(Stored dataset items)

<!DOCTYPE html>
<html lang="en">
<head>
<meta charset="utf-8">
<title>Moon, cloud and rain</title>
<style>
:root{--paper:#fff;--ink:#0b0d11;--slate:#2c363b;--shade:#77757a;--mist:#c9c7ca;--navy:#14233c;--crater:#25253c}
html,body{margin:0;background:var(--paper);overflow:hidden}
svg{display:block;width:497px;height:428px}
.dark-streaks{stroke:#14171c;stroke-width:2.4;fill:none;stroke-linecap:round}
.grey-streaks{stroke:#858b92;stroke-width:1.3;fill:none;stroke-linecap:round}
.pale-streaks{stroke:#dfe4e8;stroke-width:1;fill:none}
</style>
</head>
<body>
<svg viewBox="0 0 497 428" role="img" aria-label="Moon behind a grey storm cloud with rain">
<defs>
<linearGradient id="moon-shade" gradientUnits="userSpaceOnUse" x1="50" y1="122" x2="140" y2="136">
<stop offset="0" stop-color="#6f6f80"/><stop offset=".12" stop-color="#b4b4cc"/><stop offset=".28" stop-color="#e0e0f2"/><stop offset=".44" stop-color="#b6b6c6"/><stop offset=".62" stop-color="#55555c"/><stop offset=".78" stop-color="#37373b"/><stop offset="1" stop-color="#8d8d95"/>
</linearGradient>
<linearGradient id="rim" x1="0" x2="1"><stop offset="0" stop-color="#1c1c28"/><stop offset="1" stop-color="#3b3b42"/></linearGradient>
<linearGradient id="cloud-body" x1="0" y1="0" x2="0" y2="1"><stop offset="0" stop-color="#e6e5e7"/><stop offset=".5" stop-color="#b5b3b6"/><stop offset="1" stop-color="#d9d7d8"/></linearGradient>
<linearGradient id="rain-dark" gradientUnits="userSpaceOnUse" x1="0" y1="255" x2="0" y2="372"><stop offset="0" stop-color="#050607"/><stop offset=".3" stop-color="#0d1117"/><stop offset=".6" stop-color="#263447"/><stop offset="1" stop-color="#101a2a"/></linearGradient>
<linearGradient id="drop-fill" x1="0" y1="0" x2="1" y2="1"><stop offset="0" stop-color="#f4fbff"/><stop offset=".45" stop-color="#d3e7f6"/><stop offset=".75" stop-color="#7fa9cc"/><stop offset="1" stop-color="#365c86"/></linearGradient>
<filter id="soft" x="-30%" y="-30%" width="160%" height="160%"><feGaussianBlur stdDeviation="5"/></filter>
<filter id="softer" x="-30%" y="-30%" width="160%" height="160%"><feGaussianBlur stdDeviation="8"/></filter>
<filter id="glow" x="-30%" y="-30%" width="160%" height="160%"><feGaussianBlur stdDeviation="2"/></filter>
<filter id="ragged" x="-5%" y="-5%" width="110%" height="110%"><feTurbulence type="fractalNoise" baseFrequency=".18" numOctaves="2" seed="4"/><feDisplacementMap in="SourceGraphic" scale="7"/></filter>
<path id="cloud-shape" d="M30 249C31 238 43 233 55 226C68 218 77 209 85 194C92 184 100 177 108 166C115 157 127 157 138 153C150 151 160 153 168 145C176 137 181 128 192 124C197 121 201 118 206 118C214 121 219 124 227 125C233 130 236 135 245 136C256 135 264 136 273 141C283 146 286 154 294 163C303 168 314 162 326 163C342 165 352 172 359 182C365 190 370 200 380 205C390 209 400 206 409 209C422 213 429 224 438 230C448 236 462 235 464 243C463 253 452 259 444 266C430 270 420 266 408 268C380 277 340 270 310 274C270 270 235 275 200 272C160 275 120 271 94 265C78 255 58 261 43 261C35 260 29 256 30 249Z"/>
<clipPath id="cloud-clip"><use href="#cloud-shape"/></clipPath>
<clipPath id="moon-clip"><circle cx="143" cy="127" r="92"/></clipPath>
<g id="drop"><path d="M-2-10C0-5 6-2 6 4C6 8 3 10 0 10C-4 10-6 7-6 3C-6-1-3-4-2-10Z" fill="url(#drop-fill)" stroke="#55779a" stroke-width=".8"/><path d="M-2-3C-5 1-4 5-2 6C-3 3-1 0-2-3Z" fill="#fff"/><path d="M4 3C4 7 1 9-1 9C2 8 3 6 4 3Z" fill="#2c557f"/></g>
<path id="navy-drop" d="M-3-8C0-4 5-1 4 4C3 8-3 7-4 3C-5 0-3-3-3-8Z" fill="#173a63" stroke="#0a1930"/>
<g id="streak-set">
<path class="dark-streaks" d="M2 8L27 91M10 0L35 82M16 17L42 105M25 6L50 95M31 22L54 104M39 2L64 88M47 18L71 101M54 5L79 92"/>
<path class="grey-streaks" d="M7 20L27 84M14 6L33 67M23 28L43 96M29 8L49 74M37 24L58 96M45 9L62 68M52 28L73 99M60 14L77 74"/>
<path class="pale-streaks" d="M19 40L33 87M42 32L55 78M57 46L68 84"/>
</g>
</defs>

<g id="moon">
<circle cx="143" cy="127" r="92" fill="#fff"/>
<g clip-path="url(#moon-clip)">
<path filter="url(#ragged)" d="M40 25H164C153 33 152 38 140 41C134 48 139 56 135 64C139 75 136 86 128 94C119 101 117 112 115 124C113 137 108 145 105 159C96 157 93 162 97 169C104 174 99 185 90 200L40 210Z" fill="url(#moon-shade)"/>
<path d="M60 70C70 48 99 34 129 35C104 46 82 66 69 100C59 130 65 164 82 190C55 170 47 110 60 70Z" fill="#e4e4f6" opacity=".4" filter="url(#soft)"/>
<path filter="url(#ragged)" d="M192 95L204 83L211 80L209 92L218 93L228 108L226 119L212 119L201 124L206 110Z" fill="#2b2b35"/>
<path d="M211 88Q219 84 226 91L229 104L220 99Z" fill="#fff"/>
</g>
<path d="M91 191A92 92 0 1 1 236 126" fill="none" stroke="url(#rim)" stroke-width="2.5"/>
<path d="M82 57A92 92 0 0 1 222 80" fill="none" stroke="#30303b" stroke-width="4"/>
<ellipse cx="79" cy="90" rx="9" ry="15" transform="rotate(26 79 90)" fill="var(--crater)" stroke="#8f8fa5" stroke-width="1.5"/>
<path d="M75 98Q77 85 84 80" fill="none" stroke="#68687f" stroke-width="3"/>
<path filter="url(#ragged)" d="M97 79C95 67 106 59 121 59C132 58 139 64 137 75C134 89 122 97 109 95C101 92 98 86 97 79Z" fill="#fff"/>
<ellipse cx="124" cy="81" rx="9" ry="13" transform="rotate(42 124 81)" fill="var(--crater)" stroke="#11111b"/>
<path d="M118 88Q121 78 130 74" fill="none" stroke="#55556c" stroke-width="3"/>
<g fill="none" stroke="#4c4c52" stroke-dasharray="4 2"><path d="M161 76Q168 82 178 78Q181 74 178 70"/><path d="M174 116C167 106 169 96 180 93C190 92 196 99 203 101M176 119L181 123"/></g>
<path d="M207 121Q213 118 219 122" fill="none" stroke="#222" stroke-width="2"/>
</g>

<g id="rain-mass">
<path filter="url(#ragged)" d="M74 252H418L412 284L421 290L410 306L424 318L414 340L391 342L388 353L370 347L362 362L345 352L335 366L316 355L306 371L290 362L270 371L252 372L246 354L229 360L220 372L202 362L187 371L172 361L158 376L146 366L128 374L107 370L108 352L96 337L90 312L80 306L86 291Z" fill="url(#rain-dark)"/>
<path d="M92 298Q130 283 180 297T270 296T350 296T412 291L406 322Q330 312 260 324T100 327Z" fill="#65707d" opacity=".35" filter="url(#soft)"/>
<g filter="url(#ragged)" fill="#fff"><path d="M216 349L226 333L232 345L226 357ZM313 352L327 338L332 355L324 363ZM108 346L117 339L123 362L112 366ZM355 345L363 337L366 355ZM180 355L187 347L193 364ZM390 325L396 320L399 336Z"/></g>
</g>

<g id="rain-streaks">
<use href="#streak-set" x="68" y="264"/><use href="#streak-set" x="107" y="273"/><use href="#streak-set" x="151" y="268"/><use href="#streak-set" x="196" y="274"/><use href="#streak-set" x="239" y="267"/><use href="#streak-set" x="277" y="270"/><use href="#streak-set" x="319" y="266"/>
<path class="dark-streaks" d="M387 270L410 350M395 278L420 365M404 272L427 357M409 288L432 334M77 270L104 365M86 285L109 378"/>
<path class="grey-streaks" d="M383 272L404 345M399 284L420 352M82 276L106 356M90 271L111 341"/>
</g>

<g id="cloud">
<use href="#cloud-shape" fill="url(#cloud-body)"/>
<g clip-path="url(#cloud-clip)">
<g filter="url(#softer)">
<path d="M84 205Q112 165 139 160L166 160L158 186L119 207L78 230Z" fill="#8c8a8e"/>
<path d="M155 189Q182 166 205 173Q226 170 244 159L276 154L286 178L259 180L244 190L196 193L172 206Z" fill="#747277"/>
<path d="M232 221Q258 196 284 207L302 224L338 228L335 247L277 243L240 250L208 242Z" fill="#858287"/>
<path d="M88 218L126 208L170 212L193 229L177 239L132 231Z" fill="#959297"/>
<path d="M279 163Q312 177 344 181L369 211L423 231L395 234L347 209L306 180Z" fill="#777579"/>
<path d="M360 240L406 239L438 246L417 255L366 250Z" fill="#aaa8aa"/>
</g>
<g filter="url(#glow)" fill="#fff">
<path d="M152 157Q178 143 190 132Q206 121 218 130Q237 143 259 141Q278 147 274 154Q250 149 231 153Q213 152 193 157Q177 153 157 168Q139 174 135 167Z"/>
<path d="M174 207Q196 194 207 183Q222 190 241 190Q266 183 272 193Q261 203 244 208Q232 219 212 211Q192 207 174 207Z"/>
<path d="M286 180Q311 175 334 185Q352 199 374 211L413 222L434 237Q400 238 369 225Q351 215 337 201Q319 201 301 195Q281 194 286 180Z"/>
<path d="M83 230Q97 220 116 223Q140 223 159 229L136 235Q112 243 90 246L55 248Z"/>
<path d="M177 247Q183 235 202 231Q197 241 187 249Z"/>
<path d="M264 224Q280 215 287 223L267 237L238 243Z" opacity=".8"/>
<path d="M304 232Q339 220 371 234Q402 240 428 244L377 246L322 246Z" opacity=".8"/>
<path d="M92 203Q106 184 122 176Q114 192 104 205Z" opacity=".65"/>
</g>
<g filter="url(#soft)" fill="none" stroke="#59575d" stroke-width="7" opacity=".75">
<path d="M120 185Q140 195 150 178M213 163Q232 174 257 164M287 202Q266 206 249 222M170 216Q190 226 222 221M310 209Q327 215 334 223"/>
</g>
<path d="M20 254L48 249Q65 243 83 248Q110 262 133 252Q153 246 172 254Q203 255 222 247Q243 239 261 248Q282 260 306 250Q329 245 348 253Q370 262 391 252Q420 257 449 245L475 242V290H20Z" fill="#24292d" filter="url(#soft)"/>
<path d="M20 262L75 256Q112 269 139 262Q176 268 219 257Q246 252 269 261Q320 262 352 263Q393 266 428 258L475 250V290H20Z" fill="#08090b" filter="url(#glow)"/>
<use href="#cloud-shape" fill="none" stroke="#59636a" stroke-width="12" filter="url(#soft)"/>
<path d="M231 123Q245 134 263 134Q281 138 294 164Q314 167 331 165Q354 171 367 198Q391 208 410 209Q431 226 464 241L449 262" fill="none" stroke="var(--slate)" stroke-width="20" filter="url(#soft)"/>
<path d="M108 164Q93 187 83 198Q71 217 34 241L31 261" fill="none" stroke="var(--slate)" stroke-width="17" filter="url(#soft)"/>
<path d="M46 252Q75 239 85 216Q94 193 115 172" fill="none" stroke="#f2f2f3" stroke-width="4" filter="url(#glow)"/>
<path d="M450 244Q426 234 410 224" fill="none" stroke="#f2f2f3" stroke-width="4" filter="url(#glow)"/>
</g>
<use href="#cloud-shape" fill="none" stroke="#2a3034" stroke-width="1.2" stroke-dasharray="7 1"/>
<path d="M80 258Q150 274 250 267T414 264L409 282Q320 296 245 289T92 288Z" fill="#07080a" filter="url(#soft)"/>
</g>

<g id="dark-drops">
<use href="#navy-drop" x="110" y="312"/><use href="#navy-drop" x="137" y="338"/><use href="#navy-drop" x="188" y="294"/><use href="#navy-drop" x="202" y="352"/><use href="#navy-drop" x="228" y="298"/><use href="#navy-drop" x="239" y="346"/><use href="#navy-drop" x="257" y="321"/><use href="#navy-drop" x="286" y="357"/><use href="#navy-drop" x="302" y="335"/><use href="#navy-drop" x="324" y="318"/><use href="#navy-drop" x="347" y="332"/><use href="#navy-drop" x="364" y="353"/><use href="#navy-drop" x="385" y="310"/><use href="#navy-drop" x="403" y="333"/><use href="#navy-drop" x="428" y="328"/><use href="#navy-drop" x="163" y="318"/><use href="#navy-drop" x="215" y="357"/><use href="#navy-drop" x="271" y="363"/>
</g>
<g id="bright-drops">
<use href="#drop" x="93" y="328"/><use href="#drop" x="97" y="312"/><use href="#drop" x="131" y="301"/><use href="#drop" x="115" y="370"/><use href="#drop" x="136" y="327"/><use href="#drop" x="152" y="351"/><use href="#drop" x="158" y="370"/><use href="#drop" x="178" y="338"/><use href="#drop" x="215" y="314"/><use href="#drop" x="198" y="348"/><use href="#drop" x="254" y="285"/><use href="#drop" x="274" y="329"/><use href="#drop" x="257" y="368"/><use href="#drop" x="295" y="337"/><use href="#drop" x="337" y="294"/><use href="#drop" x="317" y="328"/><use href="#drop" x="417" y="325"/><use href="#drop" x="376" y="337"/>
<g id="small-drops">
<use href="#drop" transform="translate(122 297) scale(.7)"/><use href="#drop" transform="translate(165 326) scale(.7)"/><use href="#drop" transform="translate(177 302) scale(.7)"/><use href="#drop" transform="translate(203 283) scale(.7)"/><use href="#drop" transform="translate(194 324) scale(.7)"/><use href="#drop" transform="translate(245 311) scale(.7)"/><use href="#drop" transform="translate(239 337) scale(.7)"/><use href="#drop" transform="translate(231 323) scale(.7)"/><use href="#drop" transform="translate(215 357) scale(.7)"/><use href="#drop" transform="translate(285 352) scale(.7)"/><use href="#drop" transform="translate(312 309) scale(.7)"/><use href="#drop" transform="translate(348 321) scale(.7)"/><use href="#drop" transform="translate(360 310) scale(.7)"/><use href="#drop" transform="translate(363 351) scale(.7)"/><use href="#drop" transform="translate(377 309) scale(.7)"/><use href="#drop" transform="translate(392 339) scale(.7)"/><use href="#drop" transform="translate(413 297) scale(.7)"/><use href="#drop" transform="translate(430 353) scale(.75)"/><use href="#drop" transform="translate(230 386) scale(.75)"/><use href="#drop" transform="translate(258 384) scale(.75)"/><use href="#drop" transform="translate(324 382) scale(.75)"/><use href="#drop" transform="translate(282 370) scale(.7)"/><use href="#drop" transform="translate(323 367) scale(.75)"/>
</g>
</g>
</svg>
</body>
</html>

▶ _EXERCISE DESCRIPTION_
Would you copy each line of the records that contains "stdDeviation"?

▶ _EXERCISE SOLUTION_
<filter id="soft" x="-30%" y="-30%" width="160%" height="160%"><feGaussianBlur stdDeviation="5"/></filter>
<filter id="softer" x="-30%" y="-30%" width="160%" height="160%"><feGaussianBlur stdDeviation="8"/></filter>
<filter id="glow" x="-30%" y="-30%" width="160%" height="160%"><feGaussianBlur stdDeviation="2"/></filter>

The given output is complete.